__Task prompt__
Please copy, exactly as they appear below, the lines from the one containing "7-12 7-1M7-6C10-13 14-12" through the one containing "1-2C3 1 8-3".

===== Records for the exercise

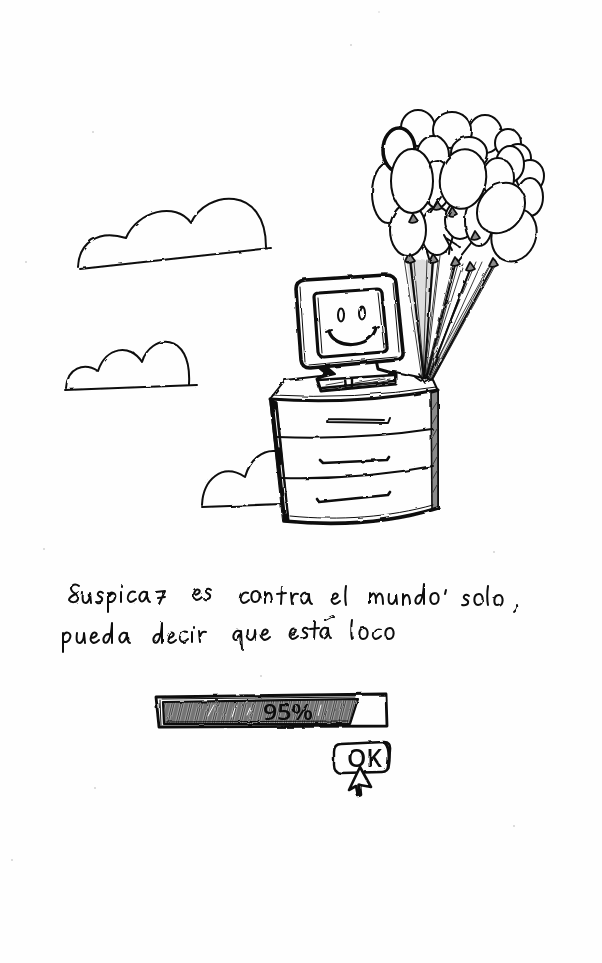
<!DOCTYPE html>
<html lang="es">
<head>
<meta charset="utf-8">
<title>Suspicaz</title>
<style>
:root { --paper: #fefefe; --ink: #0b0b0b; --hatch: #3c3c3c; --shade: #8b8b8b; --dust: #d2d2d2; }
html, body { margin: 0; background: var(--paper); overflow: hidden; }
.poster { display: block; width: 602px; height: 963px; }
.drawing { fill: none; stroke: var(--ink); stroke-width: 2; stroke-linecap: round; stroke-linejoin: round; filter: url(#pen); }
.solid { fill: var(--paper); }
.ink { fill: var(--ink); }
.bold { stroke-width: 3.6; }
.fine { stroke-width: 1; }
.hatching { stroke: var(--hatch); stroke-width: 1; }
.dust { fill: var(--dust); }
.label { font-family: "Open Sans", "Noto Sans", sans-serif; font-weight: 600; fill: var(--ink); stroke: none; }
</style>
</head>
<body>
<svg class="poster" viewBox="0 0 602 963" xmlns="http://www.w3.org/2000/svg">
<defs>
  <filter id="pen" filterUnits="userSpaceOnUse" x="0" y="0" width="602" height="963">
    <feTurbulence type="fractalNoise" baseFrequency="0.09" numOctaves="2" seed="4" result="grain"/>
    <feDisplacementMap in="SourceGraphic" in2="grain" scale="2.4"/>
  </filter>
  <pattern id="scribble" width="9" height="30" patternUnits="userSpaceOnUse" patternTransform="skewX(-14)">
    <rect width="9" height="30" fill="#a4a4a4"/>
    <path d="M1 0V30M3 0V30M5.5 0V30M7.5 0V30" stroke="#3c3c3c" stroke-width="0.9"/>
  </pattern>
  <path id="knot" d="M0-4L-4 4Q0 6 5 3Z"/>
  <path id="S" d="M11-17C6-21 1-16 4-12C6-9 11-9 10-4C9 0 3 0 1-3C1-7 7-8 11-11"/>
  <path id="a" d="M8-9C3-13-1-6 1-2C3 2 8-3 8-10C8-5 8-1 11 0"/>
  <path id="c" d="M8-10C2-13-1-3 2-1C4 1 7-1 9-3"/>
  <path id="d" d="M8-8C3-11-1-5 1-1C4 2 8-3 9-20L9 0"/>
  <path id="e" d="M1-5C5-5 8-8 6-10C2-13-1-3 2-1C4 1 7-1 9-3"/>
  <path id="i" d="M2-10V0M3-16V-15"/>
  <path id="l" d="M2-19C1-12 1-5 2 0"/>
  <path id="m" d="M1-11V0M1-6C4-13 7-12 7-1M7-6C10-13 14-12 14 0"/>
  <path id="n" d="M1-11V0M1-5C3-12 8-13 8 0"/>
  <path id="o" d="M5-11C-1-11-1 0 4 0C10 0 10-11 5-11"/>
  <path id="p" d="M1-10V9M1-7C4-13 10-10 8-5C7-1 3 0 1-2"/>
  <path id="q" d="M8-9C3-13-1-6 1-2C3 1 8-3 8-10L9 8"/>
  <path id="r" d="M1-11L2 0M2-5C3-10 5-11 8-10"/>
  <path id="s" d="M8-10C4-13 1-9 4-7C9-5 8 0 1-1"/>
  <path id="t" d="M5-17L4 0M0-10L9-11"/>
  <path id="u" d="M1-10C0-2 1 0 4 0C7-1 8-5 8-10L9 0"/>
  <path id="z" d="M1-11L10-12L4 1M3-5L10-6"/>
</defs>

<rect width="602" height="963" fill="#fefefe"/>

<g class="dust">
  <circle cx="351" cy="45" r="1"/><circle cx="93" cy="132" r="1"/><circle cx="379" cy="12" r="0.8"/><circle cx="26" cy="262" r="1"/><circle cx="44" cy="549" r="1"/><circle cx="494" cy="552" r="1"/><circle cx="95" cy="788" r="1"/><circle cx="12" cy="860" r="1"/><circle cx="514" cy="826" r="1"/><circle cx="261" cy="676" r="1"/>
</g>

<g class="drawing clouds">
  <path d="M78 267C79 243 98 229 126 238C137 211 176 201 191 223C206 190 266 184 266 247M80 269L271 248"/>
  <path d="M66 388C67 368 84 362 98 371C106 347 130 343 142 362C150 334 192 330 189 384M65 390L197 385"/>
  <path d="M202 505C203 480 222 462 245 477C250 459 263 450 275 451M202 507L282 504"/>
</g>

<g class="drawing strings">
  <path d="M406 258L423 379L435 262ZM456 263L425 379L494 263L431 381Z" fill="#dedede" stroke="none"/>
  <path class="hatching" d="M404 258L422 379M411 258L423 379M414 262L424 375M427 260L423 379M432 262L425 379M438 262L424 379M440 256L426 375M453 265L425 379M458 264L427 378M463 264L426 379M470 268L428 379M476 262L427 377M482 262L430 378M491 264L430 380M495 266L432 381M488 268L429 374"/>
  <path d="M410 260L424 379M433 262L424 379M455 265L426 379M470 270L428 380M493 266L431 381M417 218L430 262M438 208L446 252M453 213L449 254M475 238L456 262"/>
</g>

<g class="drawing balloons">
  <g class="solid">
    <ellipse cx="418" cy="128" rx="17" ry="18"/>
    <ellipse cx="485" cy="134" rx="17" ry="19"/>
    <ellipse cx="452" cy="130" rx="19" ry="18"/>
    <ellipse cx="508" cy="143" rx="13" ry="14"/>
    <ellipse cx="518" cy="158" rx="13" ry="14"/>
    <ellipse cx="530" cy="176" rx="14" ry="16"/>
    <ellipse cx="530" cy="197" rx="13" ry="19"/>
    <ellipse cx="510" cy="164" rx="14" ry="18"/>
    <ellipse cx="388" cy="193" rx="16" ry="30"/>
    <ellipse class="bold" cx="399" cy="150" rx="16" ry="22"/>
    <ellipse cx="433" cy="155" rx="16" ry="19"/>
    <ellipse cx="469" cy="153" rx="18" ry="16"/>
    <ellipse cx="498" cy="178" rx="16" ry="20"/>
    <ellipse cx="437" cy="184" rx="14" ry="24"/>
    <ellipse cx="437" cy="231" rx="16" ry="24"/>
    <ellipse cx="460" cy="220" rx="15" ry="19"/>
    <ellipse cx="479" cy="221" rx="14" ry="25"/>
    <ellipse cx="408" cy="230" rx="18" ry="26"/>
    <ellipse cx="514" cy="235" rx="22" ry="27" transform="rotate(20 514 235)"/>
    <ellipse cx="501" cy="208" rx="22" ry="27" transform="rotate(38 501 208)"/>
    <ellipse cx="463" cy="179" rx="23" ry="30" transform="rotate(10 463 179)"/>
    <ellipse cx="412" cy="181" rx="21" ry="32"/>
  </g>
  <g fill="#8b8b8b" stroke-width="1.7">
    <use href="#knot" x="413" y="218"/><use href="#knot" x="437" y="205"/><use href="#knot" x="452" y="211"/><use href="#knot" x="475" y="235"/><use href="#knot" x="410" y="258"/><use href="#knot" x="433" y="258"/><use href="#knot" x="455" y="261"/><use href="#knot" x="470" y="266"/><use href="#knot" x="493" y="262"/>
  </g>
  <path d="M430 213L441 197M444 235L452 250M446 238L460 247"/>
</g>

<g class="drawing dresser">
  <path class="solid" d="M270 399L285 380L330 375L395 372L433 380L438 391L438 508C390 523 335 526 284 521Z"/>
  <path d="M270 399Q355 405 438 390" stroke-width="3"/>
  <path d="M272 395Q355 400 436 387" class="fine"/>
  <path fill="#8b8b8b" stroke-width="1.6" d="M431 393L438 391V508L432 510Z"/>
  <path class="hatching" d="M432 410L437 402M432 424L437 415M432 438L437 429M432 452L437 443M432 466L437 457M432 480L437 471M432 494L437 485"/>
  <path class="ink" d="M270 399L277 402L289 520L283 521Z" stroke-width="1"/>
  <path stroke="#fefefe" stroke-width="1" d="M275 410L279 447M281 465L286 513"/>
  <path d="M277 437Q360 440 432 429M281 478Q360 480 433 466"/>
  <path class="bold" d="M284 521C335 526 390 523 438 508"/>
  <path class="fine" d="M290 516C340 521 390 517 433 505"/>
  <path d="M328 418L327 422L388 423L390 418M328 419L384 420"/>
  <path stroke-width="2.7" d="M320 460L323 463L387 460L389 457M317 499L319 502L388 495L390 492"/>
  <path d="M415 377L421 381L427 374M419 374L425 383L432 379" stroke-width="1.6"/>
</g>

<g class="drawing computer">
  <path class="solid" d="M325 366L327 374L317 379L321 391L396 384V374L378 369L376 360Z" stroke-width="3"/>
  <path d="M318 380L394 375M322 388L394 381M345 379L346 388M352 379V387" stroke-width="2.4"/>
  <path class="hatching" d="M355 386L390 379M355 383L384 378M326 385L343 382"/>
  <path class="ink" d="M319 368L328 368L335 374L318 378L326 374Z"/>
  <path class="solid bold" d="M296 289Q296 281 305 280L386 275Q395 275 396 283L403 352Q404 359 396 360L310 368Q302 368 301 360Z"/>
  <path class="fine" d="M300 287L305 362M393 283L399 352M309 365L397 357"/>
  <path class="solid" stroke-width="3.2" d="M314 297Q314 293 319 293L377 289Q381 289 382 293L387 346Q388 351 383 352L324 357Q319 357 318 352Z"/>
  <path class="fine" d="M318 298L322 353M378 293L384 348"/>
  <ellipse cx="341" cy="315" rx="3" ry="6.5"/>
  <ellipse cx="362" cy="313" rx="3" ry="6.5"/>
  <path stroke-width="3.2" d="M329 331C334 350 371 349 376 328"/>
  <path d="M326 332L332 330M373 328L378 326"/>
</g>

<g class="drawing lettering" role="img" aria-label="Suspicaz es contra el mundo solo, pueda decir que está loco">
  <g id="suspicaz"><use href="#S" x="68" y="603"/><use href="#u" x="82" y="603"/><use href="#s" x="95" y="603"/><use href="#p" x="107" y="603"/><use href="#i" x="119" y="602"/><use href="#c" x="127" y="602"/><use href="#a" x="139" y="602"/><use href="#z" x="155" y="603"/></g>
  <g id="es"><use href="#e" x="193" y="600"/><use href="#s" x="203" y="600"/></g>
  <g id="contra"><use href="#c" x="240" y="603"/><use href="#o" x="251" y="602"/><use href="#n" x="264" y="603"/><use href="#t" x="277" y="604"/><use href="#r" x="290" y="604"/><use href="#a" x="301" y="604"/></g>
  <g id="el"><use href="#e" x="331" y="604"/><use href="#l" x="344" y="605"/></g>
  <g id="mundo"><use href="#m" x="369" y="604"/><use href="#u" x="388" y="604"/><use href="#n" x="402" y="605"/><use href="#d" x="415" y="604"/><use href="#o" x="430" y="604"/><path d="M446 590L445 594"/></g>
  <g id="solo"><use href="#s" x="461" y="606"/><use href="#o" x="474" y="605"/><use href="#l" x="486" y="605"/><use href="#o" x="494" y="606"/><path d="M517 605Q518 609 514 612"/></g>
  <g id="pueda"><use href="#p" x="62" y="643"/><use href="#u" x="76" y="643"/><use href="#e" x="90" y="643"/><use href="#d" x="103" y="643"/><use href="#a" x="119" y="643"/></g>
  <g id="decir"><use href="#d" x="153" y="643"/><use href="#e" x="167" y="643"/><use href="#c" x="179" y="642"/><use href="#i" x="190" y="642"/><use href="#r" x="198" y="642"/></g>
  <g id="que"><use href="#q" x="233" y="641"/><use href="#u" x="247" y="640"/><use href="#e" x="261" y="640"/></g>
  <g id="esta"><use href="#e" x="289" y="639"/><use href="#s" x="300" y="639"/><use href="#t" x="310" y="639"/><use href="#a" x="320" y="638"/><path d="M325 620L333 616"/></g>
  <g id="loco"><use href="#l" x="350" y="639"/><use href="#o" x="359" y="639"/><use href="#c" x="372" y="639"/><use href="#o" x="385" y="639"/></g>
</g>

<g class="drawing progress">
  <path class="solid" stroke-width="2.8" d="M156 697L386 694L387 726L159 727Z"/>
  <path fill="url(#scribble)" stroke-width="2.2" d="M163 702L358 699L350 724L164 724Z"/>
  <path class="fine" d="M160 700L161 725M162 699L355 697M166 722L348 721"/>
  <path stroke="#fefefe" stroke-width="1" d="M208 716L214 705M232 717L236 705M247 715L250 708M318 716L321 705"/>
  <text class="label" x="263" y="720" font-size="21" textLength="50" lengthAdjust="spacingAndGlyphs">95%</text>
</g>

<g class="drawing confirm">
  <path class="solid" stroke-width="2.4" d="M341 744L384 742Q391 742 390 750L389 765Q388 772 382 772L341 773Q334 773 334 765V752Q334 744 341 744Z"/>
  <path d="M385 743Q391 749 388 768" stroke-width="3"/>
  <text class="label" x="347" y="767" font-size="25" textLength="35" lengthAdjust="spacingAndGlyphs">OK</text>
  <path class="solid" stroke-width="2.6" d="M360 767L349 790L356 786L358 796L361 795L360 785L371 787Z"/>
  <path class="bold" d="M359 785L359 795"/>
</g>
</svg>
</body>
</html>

==========

__Exercise output__
  <path id="m" d="M1-11V0M1-6C4-13 7-12 7-1M7-6C10-13 14-12 14 0"/>
  <path id="n" d="M1-11V0M1-5C3-12 8-13 8 0"/>
  <path id="o" d="M5-11C-1-11-1 0 4 0C10 0 10-11 5-11"/>
  <path id="p" d="M1-10V9M1-7C4-13 10-10 8-5C7-1 3 0 1-2"/>
  <path id="q" d="M8-9C3-13-1-6 1-2C3 1 8-3 8-10L9 8"/>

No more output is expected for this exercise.